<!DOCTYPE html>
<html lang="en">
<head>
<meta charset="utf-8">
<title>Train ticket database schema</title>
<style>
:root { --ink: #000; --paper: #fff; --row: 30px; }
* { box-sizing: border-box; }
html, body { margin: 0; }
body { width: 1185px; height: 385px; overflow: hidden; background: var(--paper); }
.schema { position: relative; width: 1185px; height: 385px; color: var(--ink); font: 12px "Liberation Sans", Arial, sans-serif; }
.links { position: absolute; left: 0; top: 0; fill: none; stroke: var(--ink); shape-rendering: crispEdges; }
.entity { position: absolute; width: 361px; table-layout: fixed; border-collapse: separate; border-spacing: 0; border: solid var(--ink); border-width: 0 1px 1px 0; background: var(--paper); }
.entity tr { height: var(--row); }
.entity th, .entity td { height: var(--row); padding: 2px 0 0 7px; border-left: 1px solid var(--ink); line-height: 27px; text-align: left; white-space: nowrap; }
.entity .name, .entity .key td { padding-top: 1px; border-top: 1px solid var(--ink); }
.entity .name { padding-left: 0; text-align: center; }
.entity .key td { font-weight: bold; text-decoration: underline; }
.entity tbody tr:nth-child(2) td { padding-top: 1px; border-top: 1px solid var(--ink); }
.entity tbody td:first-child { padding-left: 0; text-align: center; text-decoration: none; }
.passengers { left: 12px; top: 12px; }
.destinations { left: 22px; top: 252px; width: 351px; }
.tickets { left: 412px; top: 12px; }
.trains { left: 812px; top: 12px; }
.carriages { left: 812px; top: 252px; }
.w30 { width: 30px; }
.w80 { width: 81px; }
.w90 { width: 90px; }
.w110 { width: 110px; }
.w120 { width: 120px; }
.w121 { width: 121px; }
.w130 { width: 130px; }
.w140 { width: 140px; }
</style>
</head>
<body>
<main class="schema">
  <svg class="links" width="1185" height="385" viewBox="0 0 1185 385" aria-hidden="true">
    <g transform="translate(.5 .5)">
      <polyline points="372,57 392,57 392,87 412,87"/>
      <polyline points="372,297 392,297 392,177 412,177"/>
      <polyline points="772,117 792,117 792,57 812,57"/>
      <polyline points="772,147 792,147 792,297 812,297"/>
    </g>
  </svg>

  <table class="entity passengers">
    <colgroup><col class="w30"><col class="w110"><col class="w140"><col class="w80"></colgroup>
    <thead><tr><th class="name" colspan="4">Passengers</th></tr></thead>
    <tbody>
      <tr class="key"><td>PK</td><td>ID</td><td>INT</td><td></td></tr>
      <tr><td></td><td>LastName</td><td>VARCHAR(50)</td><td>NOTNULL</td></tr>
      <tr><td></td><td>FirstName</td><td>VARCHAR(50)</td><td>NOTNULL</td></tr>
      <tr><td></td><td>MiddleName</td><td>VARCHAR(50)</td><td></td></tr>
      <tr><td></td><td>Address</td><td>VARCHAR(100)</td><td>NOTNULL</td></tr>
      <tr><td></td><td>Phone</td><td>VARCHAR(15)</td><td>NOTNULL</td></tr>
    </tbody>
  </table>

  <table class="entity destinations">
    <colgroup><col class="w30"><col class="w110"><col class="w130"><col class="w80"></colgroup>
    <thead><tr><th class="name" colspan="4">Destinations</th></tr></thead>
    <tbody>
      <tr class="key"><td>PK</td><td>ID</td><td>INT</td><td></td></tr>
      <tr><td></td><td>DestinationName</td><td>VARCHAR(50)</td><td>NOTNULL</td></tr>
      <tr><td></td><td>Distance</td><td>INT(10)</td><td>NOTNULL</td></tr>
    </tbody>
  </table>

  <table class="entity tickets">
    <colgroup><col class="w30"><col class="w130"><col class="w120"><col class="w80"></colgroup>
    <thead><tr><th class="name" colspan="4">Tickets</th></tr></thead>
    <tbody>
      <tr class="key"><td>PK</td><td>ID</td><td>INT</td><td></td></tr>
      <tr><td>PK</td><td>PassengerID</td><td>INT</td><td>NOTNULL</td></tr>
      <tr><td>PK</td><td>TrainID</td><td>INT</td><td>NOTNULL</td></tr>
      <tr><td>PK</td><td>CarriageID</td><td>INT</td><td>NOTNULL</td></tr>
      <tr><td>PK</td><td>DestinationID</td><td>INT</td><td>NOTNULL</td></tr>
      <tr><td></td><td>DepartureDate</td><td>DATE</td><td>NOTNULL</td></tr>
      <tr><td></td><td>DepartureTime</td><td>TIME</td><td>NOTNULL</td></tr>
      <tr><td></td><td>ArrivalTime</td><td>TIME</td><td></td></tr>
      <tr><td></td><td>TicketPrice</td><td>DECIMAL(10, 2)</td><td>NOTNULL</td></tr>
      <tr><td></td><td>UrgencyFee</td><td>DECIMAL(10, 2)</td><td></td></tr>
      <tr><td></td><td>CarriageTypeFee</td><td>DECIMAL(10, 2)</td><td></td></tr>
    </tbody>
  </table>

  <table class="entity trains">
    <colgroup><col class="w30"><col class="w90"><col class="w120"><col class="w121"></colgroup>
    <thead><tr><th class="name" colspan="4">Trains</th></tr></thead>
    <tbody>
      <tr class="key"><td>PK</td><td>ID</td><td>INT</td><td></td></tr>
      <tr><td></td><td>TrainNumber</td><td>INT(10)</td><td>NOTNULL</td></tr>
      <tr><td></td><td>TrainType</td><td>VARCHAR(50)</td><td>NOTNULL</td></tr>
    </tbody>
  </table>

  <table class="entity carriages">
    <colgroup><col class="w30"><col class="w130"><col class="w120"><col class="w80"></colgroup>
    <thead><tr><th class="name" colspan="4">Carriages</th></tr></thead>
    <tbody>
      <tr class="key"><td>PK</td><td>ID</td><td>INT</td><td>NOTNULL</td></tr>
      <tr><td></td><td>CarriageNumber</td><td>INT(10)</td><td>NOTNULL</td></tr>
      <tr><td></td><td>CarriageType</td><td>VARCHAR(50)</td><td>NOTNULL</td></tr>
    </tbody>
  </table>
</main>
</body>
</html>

::::

Report how many lines of the entries include the word "VARCHAR", and let the number stand alone.

8